The COVID-19 pandemic prompted a global surge in the taking up of at-home hobbies: from cooking, to needlework, to video games…to investing. The perfect storm of lockdowns, stimulus payments, low returns on cash savings, and social media buzz has resulted in an influx of new retail investors to the market.
Retail broker eToro reported that one-third of its more than five million users joined the platform in 2020, and trading volume increased to $1.5 trillion a fivefold increase over 2019. U.S. based brokerage Charles Schwab found that 15 percent of current retail investors began investing in 2020, and that their median age of 35 was more than a decade younger than that of investors who started earlier (48). Perhaps inspired by the recent GameStop saga and boom in meme-friendly cryptocurrency, a new, younger, generation is entering the markets with a “do-it-yourself” approach to investing.
In the U.K., the unique Football Index betting platform capitalized on newcomers’ appetite for investing by positioning itself as a “stock market” for football.
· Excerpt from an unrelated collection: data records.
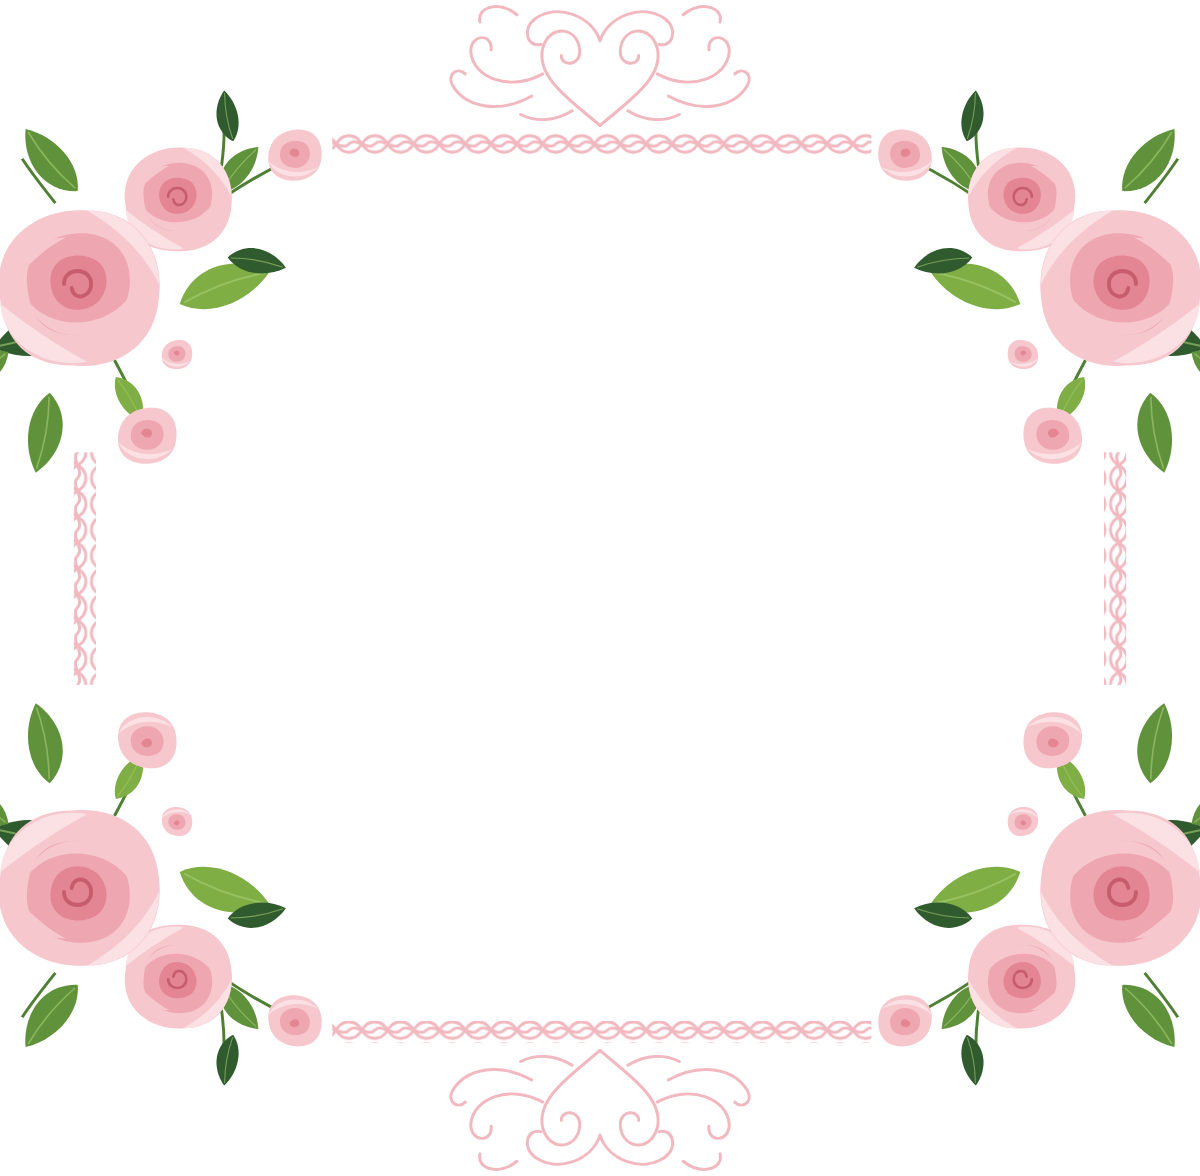
<!DOCTYPE html>
<html lang="en">
<head>
<meta charset="utf-8">
<title>Rose Corner Frame</title>
<link rel="stylesheet" href="https://fonts.googleapis.com/css2?family=Lato&display=swap">
<style>
  :root {
    --paper: #ffffff;
    --petal-pale: #fbe1e4;
    --petal-light: #f6c7cd;
    --petal-mid: #eea6b1;
    --petal-deep: #e38593;
    --petal-core: #c65d6d;
    --leaf-light: #7fae45;
    --leaf-mid: #5f923a;
    --leaf-dark: #2f5b2e;
    --leaf-vein: #a9cf75;
    --stem: #4f7f33;
    --ornament: #f2b8c0;
  }
  html, body {
    margin: 0;
    padding: 0;
    width: 1200px;
    height: 1176px;
    overflow: hidden;
    background: var(--paper);
    font-family: "Lato", sans-serif;
  }
  .frame-art {
    display: block;
    width: 1200px;
    height: 1176px;
  }
  .ornament-line {
    fill: none;
    stroke: var(--ornament);
    stroke-width: 1.6;
    stroke-linecap: round;
  }
</style>
</head>
<body>
<svg class="frame-art" viewBox="0 0 650 637" xmlns="http://www.w3.org/2000/svg" role="img" aria-label="Decorative frame with pink rose bouquets in each corner">
  <defs>
    <pattern id="rope-horizontal" width="14" height="12" patternUnits="userSpaceOnUse">
      <path class="ornament-line" stroke-width="1.1" d="M0 6 C3.5 0 10.5 0 14 6 M0 6 C3.5 12 10.5 12 14 6"/>
      <path class="ornament-line" stroke-width="0.8" d="M-7 6 C-3.5 2 3.5 10 7 6 C10.5 2 17.5 10 21 6"/>
    </pattern>
    <pattern id="rope-vertical" width="12" height="14" patternUnits="userSpaceOnUse">
      <path class="ornament-line" stroke-width="1.1" d="M6 0 C0 3.5 0 10.5 6 14 M6 0 C12 3.5 12 10.5 6 14"/>
      <path class="ornament-line" stroke-width="0.8" d="M6 -7 C2 -3.5 10 3.5 6 7 C2 10.5 10 17.5 6 21"/>
    </pattern>

    <symbol id="rose-bloom" viewBox="-50 -50 100 100" overflow="visible">
      <path fill="var(--petal-light)" d="M-40 5 C-45 -25 -20 -42 5 -40 C30 -40 45 -20 42 5 C40 30 20 42 -2 40 C-25 40 -38 28 -40 5Z"/>
      <path fill="var(--petal-pale)" d="M-40 8 C-38 30 -15 42 5 38 C-10 30 -25 20 -40 8Z"/>
      <path fill="var(--petal-pale)" d="M5 -40 C25 -40 42 -25 42 -2 C34 -18 22 -30 5 -40Z"/>
      <path fill="var(--petal-mid)" d="M-26 -2 C-28 -20 -10 -30 6 -28 C22 -26 30 -12 26 4 C22 20 8 26 -6 24 C-20 22 -25 12 -26 -2Z"/>
      <path fill="var(--petal-deep)" d="M-14 -4 C-14 -16 0 -20 10 -14 C18 -8 16 6 6 10 C-4 14 -14 8 -14 -4Z"/>
      <path fill="none" stroke="var(--petal-core)" stroke-width="2" stroke-linecap="round" d="M-7 -2 C-7 -11 7 -11 7 -2 C7 5 -2 7 -3 0"/>
      <path fill="var(--petal-light)" d="M-26 6 C-14 22 14 22 27 4 C22 30 -18 32 -26 6Z"/>
      <path fill="var(--petal-light)" d="M-30 -8 C-26 -22 -14 -26 -6 -26 C-18 -20 -24 -12 -30 -8Z"/>
    </symbol>

    <symbol id="rose-bud" viewBox="-20 -20 40 40" overflow="visible">
      <path fill="var(--petal-light)" d="M-14 2 C-14 -10 -4 -14 4 -13 C12 -12 15 -4 13 4 C11 12 2 14 -4 13 C-10 12 -14 8 -14 2Z"/>
      <path fill="var(--petal-mid)" d="M-8 0 C-8 -7 0 -9 5 -6 C9 -3 8 4 3 6 C-2 8 -8 5 -8 0Z"/>
      <path fill="var(--petal-deep)" d="M-3 -1 C-3 -4 2 -4 2 -1 C2 1 -1 2 -3 -1Z"/>
      <path fill="var(--petal-pale)" d="M-14 3 C-10 12 4 14 12 6 C4 10 -6 10 -14 3Z"/>
    </symbol>

    <symbol id="leaf" viewBox="0 -12 40 24" overflow="visible">
      <path d="M0 0 C10 -13 28 -12 40 0 C28 9 10 10 0 0Z"/>
      <path fill="none" stroke="var(--leaf-vein)" stroke-width="0.8" opacity="0.6" d="M2 0 C14 -2 26 -2 38 0"/>
    </symbol>

    <g id="corner-bouquet">
      <path fill="none" stroke="var(--stem)" stroke-width="1.6" d="M110 115 C130 100 145 92 158 86 M62 195 C70 210 76 222 80 232 M30 110 C22 100 16 92 12 86 M120 90 C122 75 122 65 120 55"/>
      <use href="#leaf" width="40" height="24" fill="var(--leaf-dark)" transform="translate(55 185) rotate(160) scale(1.4)"/>
      <use href="#leaf" width="40" height="24" fill="var(--leaf-mid)" transform="translate(10 200) rotate(150) scale(0.9)"/>
      <use href="#leaf" width="40" height="24" fill="var(--leaf-mid)" transform="translate(32 112) rotate(-130) scale(1.1)"/>
      <use href="#leaf" width="40" height="24" fill="var(--leaf-light)" transform="translate(92 150) rotate(-20) scale(1.3)"/>
      <use href="#leaf" width="40" height="24" fill="var(--leaf-mid)" transform="translate(112 98) rotate(-50) scale(0.8)"/>
      <use href="#leaf" width="40" height="24" fill="var(--leaf-dark)" transform="translate(118 78) rotate(-100) scale(0.7)"/>
      <use href="#leaf" width="40" height="24" fill="var(--leaf-mid)" transform="translate(40 215) rotate(100) scale(1.1)"/>
      <use href="#leaf" width="40" height="24" fill="var(--leaf-light)" transform="translate(70 200) rotate(60) scale(0.7)"/>
      <use href="#leaf" width="40" height="24" fill="var(--leaf-dark)" transform="translate(125 130) rotate(10) scale(0.8)"/>
      <use href="#rose-bloom" x="-50" y="-50" width="100" height="100" transform="translate(96 108) scale(0.7)"/>
      <use href="#rose-bloom" x="-50" y="-50" width="100" height="100" transform="translate(42 156) scale(1.05)"/>
      <use href="#rose-bud" x="-20" y="-20" width="40" height="40" transform="translate(160 84) scale(1.05)"/>
      <use href="#rose-bud" x="-20" y="-20" width="40" height="40" transform="translate(80 236) scale(1.15)"/>
      <use href="#rose-bud" x="-20" y="-20" width="40" height="40" transform="translate(96 192) scale(0.6)"/>
    </g>

    <g id="scroll-half">
      <path class="ornament-line" d="M325 68 C340 55 360 42 356 26 C352 12 336 15 336 28 C336 36 346 36 346 30"/>
      <path class="ornament-line" d="M325 22 C330 8 348 2 360 10 C368 16 364 26 357 24"/>
      <path class="ornament-line" d="M356 40 C374 50 394 42 395 28 C395 18 383 18 384 27"/>
      <path class="ornament-line" d="M362 52 C380 62 398 58 405 46 C408 40 402 36 398 40"/>
      <path class="ornament-line" d="M340 60 C350 66 360 66 368 62"/>
      <path class="ornament-line" d="M370 8 C380 0 392 4 390 12"/>
    </g>
    <g id="scroll-ornament">
      <use href="#scroll-half"/>
      <use href="#scroll-half" transform="translate(650 0) scale(-1 1)"/>
    </g>
  </defs>

  <rect width="650" height="637" fill="var(--paper)"/>

  <g class="frame-border">
    <rect x="180" y="72" width="292" height="12" fill="url(#rope-horizontal)"/>
    <rect x="180" y="553" width="292" height="12" fill="url(#rope-horizontal)"/>
    <rect x="40" y="245" width="12" height="126" fill="url(#rope-vertical)"/>
    <rect x="598" y="245" width="12" height="126" fill="url(#rope-vertical)"/>
  </g>

  <g class="frame-scrolls">
    <use href="#scroll-ornament"/>
    <use href="#scroll-ornament" transform="translate(0 637) scale(1 -1)"/>
  </g>

  <g class="frame-bouquets">
    <use href="#corner-bouquet"/>
    <use href="#corner-bouquet" transform="translate(650 0) scale(-1 1)"/>
    <use href="#corner-bouquet" transform="translate(0 637) scale(1 -1)"/>
    <use href="#corner-bouquet" transform="translate(650 637) scale(-1 -1)"/>
  </g>
</svg>
</body>
</html>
Launched in 2015, the Index invited “punters” (users) to “buy shares” in professional footballers, whose “share price” increased as their performance improved, yielding “dividend” payments to the punters.
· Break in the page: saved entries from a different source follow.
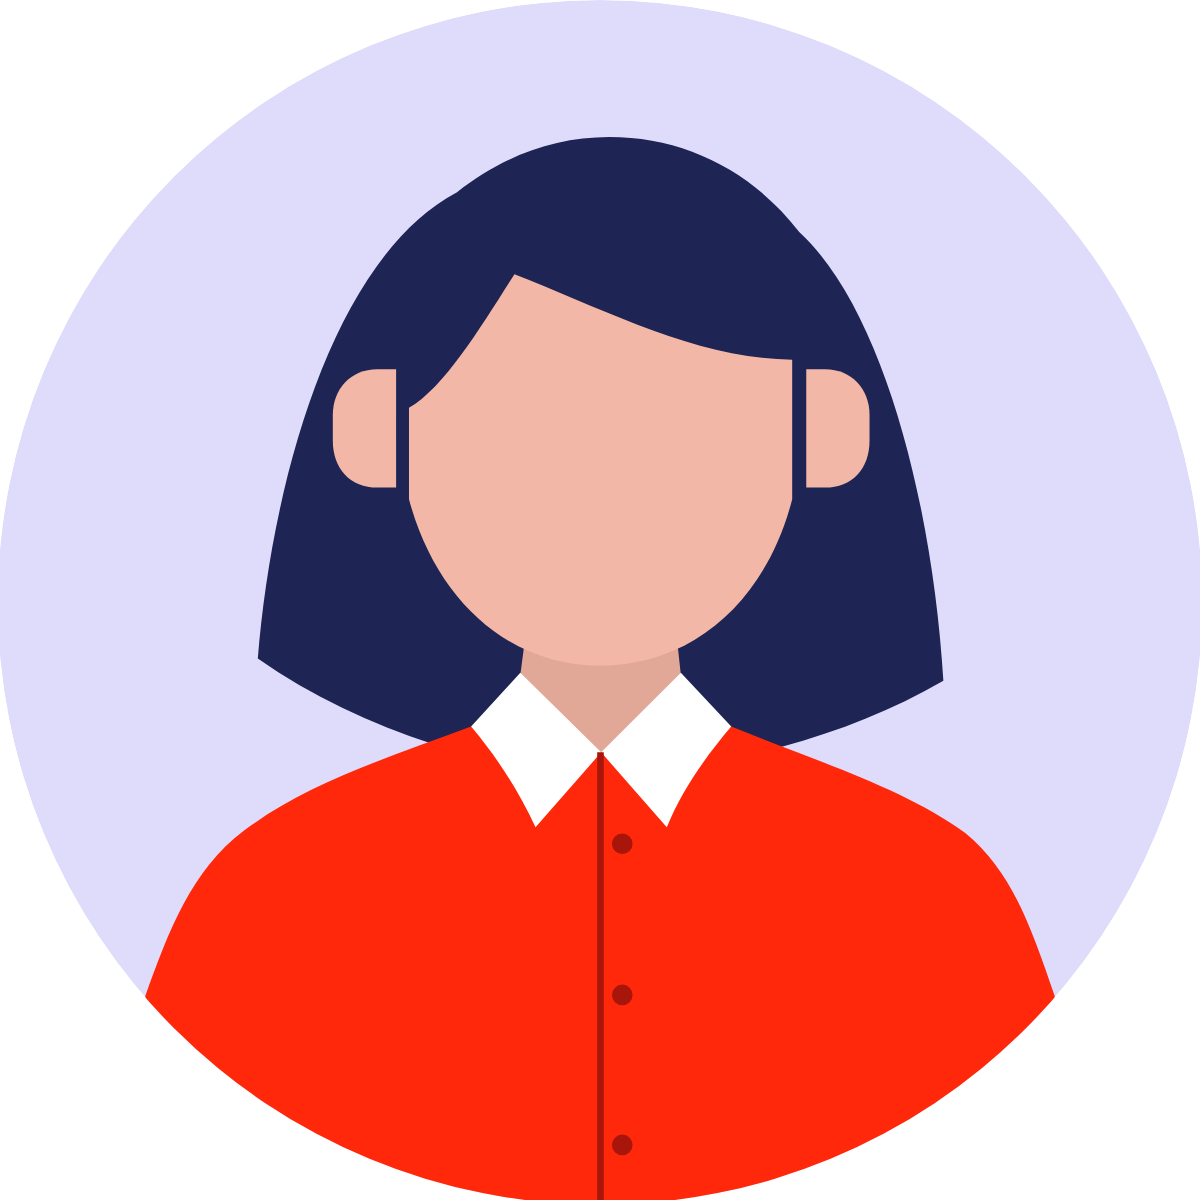
<!DOCTYPE html>
<html lang="en">
<head>
<meta charset="utf-8">
<meta name="viewport" content="width=1200">
<title>Avatar illustration</title>
<style>
  :root {
    --page: #ffffff;
    --backdrop: #dfdcfb;
    --hair: #1e2453;
    --skin: #f2b7a6;
    --skin-shade: #e1a898;
    --shirt: #ff280b;
    --shirt-detail: #a8150b;
    --collar: #ffffff;
  }
  html, body {
    margin: 0;
    width: 1200px;
    height: 1200px;
    overflow: hidden;
    background: var(--page);
  }
  .avatar { display: block; width: 1200px; height: 1200px; }
  .backdrop { fill: var(--backdrop); }
  .hair { fill: var(--hair); }
  .skin { fill: var(--skin); }
  .neck { fill: var(--skin-shade); }
  .shirt { fill: var(--shirt); }
  .collar { fill: var(--collar); }
  .placket { fill: none; stroke: var(--shirt-detail); stroke-width: 2.8; }
  .buttons { fill: var(--shirt-detail); }
</style>
</head>
<body>
<svg class="avatar" viewBox="0 0 512 512" role="img" aria-label="Round avatar of a woman with dark bobbed hair and a red shirt">
  <defs>
    <clipPath id="avatar-disc"><circle cx="256" cy="257" r="257"/></clipPath>
    <circle id="button" cx="265.5" r="4.4"/>
  </defs>

  <g clip-path="url(#avatar-disc)">
    <circle class="backdrop" cx="256" cy="257" r="257"/>

    <path class="hair" d="M110 281 C116 206 142 110 195 82 C214 67 236 58.5 260 58.5 C292 58.5 321 73 341 99 C377 132 398 216 402.500 290.500 C381 303 358 312 334 318.500 L256 335 L185 317.500 C158 309 133 297 110 281 Z"/>

    <g class="skin">
      <path d="M169 157.500 H161 C149.500 157.500 142 166 142 177 V188 C142 200 149.500 208 161 208 H169 Z"/>
      <path d="M344 157.500 H352 C363.500 157.500 371 166 371 177 V188 C371 200 363.500 208 352 208 H344 Z"/>
    </g>

    <path class="neck" d="M225 265 L222 288 L256 323 L290.500 288 L288 265 Z"/>

    <path class="skin" d="M219.500 117 C258 132 297 153 338 153.500 V213 C327 256 296 284 256 284 C217 284 186 256 174.500 213 V174 C190 165 206 138 219.500 117 Z"/>

    <path class="shirt" d="M201 310 C165 323.500 131 334 104 354.500 C82 371 72 397 62 425 L62 520 H450 V425 C440 396 432 372 412 355.500 C385 336 349 325 312 310 L284 321 L256 321 L229 321 Z"/>

    <g class="collar">
      <path d="M222 287 L256.500 321 L228.500 353 C221 337 212 323 201 310 Z"/>
      <path d="M290.500 287 L256.500 321 L284.500 353 C291 337 301 323 312 310 Z"/>
    </g>

    <path class="placket" d="M256.200 321 V516"/>
    <g class="buttons">
      <use href="#button" y="360"/>
      <use href="#button" y="424.500"/>
      <use href="#button" y="488.500"/>
    </g>
  </g>
</svg>
</body>
</html>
Recently, the platform announced a reduction in dividends, prompting a crash on the exchange and a suspension of all trading activity, leading to calls of a Ponzi scheme. Users who spoke to the BBC, some in their early twenties who started betting as teenagers, reported losing significant savings, up to tens of thousands of pounds, as a result of the Football Index’s collapse.
The Football Index wasn’t an actual investing vehicle (although it did advertise itself alongside legitimate investing platforms), but amateur investors playing the real markets online without adequate guidance or financial education may also be taking bigger risks than they realise.
For example, forex trading, the trading of fiat currencies, is an area where amateur investors are vulnerable to financial losses due to lack of proper education and a swathe of online ‘get rich quick’ schemes. In addition, many on-trend investing platforms, exchanges and social media influencers encourage risky day trading rather than prudent long-term investing. While day trading and digital assets like cryptocurrency aren’t inherently harmful and can form part of a wider responsible investment strategy, the platforms and apps that profit from retail investors’ participation in these activities are not exactly advertising the fact that they are high-risk methods for for saving, or for investing funds that one cannot afford to lose.
The cautionary tale of the Football Index and other buzzworthy online investment trends begs the question: is “caveat emptor” an appropriate approach to digital investing?
Making investing more accessible to younger generations is, on its face, a positive development. But does that increased accessibility carry a greater responsibility for governments, regulators, and educators to inform consumers about the risks they take when they buy cryptocurrencies or trade equities online? And should platforms like the Football Index be prohibited from positioning what is essentially a form of gambling as “investing?”
Whether regulators will crack down on these new types of investment schemes and misleading communications remains to be seen. But in the meantime, newly minted retail investors looking to establish a nest egg should consider whether they need to resist the temptation to risk their life savings on a social media fad or a sports-driven gamble.
Read the latest blogs here